[Items from a data source]
- - -
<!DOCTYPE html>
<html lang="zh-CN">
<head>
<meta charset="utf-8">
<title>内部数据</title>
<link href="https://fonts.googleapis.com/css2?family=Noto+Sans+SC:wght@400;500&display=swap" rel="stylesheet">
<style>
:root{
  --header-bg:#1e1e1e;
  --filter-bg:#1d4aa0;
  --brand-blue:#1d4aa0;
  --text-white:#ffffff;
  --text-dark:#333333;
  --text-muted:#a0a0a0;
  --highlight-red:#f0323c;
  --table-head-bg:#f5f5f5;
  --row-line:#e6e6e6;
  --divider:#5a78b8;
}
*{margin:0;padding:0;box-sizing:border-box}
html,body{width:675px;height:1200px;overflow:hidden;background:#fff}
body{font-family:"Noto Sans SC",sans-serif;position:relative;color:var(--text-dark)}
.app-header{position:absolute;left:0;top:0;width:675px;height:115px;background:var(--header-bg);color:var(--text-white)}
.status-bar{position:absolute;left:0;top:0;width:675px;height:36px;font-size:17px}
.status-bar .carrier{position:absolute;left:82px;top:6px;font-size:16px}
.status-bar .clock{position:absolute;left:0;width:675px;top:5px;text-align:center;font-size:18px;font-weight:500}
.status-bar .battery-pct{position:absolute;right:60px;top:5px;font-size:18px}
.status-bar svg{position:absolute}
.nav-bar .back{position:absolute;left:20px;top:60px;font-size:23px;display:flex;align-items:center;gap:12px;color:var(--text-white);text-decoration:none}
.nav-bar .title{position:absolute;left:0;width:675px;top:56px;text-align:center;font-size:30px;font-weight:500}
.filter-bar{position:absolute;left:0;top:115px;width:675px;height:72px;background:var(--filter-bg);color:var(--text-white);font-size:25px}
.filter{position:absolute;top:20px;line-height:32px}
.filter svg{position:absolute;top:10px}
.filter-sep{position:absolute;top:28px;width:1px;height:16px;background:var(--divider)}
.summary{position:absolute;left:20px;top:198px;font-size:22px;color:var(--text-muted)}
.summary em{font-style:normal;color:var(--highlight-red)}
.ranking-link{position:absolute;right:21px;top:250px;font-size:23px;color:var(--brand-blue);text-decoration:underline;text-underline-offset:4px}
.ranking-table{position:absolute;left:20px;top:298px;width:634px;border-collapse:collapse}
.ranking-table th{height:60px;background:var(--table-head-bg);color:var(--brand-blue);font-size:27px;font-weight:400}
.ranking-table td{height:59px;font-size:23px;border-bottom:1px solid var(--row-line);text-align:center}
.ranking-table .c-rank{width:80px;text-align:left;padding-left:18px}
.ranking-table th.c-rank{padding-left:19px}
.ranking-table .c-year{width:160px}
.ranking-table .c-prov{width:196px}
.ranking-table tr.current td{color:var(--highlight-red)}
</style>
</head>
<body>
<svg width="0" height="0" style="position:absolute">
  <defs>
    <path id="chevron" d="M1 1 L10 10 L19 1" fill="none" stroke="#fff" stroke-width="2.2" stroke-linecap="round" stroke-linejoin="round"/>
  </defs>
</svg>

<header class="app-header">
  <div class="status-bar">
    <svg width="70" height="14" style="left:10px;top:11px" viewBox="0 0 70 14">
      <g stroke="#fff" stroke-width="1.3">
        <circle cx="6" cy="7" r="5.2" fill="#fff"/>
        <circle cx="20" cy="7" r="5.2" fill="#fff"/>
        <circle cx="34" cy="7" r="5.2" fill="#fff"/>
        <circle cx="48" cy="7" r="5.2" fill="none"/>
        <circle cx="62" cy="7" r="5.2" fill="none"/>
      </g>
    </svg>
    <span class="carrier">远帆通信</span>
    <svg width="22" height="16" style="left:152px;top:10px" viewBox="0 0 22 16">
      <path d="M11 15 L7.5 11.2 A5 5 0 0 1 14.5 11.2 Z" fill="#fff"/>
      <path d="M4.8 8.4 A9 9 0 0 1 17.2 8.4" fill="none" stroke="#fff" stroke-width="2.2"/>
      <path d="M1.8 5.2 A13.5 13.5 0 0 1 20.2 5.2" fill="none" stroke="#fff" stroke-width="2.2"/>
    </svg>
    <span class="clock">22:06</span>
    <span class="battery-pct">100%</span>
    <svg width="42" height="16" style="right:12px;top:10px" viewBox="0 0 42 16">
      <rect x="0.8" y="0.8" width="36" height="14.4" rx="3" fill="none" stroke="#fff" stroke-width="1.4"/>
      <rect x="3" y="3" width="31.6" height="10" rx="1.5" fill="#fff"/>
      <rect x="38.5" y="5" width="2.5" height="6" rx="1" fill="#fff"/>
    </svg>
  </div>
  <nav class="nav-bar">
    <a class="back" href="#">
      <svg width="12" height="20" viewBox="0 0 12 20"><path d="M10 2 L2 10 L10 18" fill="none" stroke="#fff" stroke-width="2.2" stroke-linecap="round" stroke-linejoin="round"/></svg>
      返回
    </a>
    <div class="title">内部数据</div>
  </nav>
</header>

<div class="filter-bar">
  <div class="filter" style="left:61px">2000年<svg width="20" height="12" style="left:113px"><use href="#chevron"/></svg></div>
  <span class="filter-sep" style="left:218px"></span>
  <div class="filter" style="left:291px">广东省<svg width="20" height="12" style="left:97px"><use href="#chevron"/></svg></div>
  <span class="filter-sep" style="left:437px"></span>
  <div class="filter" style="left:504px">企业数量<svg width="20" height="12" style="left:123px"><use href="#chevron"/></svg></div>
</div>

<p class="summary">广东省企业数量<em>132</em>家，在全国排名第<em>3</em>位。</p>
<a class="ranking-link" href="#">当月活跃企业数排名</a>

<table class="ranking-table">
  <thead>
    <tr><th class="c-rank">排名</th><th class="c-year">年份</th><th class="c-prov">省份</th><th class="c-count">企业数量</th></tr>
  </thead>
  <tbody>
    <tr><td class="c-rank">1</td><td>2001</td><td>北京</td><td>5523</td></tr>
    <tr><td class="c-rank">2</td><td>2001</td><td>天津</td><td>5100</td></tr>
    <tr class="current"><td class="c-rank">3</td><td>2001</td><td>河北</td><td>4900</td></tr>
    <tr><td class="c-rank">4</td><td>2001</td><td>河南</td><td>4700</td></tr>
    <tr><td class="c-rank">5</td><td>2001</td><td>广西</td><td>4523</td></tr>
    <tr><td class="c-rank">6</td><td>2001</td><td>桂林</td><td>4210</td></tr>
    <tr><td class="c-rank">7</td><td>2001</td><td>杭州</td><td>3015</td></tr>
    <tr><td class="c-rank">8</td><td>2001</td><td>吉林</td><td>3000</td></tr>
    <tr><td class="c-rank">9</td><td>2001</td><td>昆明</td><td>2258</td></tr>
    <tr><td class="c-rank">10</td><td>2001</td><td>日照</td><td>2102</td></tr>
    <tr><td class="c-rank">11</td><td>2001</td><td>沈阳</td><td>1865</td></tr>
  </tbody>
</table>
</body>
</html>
- - -
### [ABOUT THIS EXERCISE]
Retype every record exactly, omitting nothing.

### [ANSWER SPACE]
<!DOCTYPE html>
<html lang="zh-CN">
<head>
<meta charset="utf-8">
<title>内部数据</title>
<link href="https://fonts.googleapis.com/css2?family=Noto+Sans+SC:wght@400;500&display=swap" rel="stylesheet">
<style>
:root{
  --header-bg:#1e1e1e;
  --filter-bg:#1d4aa0;
  --brand-blue:#1d4aa0;
  --text-white:#ffffff;
  --text-dark:#333333;
  --text-muted:#a0a0a0;
  --highlight-red:#f0323c;
  --table-head-bg:#f5f5f5;
  --row-line:#e6e6e6;
  --divider:#5a78b8;
}
*{margin:0;padding:0;box-sizing:border-box}
html,body{width:675px;height:1200px;overflow:hidden;background:#fff}
body{font-family:"Noto Sans SC",sans-serif;position:relative;color:var(--text-dark)}
.app-header{position:absolute;left:0;top:0;width:675px;height:115px;background:var(--header-bg);color:var(--text-white)}
.status-bar{position:absolute;left:0;top:0;width:675px;height:36px;font-size:17px}
.status-bar .carrier{position:absolute;left:82px;top:6px;font-size:16px}
.status-bar .clock{position:absolute;left:0;width:675px;top:5px;text-align:center;font-size:18px;font-weight:500}
.status-bar .battery-pct{position:absolute;right:60px;top:5px;font-size:18px}
.status-bar svg{position:absolute}
.nav-bar .back{position:absolute;left:20px;top:60px;font-size:23px;display:flex;align-items:center;gap:12px;color:var(--text-white);text-decoration:none}
.nav-bar .title{position:absolute;left:0;width:675px;top:56px;text-align:center;font-size:30px;font-weight:500}
.filter-bar{position:absolute;left:0;top:115px;width:675px;height:72px;background:var(--filter-bg);color:var(--text-white);font-size:25px}
.filter{position:absolute;top:20px;line-height:32px}
.filter svg{position:absolute;top:10px}
.filter-sep{position:absolute;top:28px;width:1px;height:16px;background:var(--divider)}
.summary{position:absolute;left:20px;top:198px;font-size:22px;color:var(--text-muted)}
.summary em{font-style:normal;color:var(--highlight-red)}
.ranking-link{position:absolute;right:21px;top:250px;font-size:23px;color:var(--brand-blue);text-decoration:underline;text-underline-offset:4px}
.ranking-table{position:absolute;left:20px;top:298px;width:634px;border-collapse:collapse}
.ranking-table th{height:60px;background:var(--table-head-bg);color:var(--brand-blue);font-size:27px;font-weight:400}
.ranking-table td{height:59px;font-size:23px;border-bottom:1px solid var(--row-line);text-align:center}
.ranking-table .c-rank{width:80px;text-align:left;padding-left:18px}
.ranking-table th.c-rank{padding-left:19px}
.ranking-table .c-year{width:160px}
.ranking-table .c-prov{width:196px}
.ranking-table tr.current td{color:var(--highlight-red)}
</style>
</head>
<body>
<svg width="0" height="0" style="position:absolute">
  <defs>
    <path id="chevron" d="M1 1 L10 10 L19 1" fill="none" stroke="#fff" stroke-width="2.2" stroke-linecap="round" stroke-linejoin="round"/>
  </defs>
</svg>

<header class="app-header">
  <div class="status-bar">
    <svg width="70" height="14" style="left:10px;top:11px" viewBox="0 0 70 14">
      <g stroke="#fff" stroke-width="1.3">
        <circle cx="6" cy="7" r="5.2" fill="#fff"/>
        <circle cx="20" cy="7" r="5.2" fill="#fff"/>
        <circle cx="34" cy="7" r="5.2" fill="#fff"/>
        <circle cx="48" cy="7" r="5.2" fill="none"/>
        <circle cx="62" cy="7" r="5.2" fill="none"/>
      </g>
    </svg>
    <span class="carrier">远帆通信</span>
    <svg width="22" height="16" style="left:152px;top:10px" viewBox="0 0 22 16">
      <path d="M11 15 L7.5 11.2 A5 5 0 0 1 14.5 11.2 Z" fill="#fff"/>
      <path d="M4.8 8.4 A9 9 0 0 1 17.2 8.4" fill="none" stroke="#fff" stroke-width="2.2"/>
      <path d="M1.8 5.2 A13.5 13.5 0 0 1 20.2 5.2" fill="none" stroke="#fff" stroke-width="2.2"/>
    </svg>
    <span class="clock">22:06</span>
    <span class="battery-pct">100%</span>
    <svg width="42" height="16" style="right:12px;top:10px" viewBox="0 0 42 16">
      <rect x="0.8" y="0.8" width="36" height="14.4" rx="3" fill="none" stroke="#fff" stroke-width="1.4"/>
      <rect x="3" y="3" width="31.6" height="10" rx="1.5" fill="#fff"/>
      <rect x="38.5" y="5" width="2.5" height="6" rx="1" fill="#fff"/>
    </svg>
  </div>
  <nav class="nav-bar">
    <a class="back" href="#">
      <svg width="12" height="20" viewBox="0 0 12 20"><path d="M10 2 L2 10 L10 18" fill="none" stroke="#fff" stroke-width="2.2" stroke-linecap="round" stroke-linejoin="round"/></svg>
      返回
    </a>
    <div class="title">内部数据</div>
  </nav>
</header>

<div class="filter-bar">
  <div class="filter" style="left:61px">2000年<svg width="20" height="12" style="left:113px"><use href="#chevron"/></svg></div>
  <span class="filter-sep" style="left:218px"></span>
  <div class="filter" style="left:291px">广东省<svg width="20" height="12" style="left:97px"><use href="#chevron"/></svg></div>
  <span class="filter-sep" style="left:437px"></span>
  <div class="filter" style="left:504px">企业数量<svg width="20" height="12" style="left:123px"><use href="#chevron"/></svg></div>
</div>

<p class="summary">广东省企业数量<em>132</em>家，在全国排名第<em>3</em>位。</p>
<a class="ranking-link" href="#">当月活跃企业数排名</a>

<table class="ranking-table">
  <thead>
    <tr><th class="c-rank">排名</th><th class="c-year">年份</th><th class="c-prov">省份</th><th class="c-count">企业数量</th></tr>
  </thead>
  <tbody>
    <tr><td class="c-rank">1</td><td>2001</td><td>北京</td><td>5523</td></tr>
    <tr><td class="c-rank">2</td><td>2001</td><td>天津</td><td>5100</td></tr>
    <tr class="current"><td class="c-rank">3</td><td>2001</td><td>河北</td><td>4900</td></tr>
    <tr><td class="c-rank">4</td><td>2001</td><td>河南</td><td>4700</td></tr>
    <tr><td class="c-rank">5</td><td>2001</td><td>广西</td><td>4523</td></tr>
    <tr><td class="c-rank">6</td><td>2001</td><td>桂林</td><td>4210</td></tr>
    <tr><td class="c-rank">7</td><td>2001</td><td>杭州</td><td>3015</td></tr>
    <tr><td class="c-rank">8</td><td>2001</td><td>吉林</td><td>3000</td></tr>
    <tr><td class="c-rank">9</td><td>2001</td><td>昆明</td><td>2258</td></tr>
    <tr><td class="c-rank">10</td><td>2001</td><td>日照</td><td>2102</td></tr>
    <tr><td class="c-rank">11</td><td>2001</td><td>沈阳</td><td>1865</td></tr>
  </tbody>
</table>
</body>
</html>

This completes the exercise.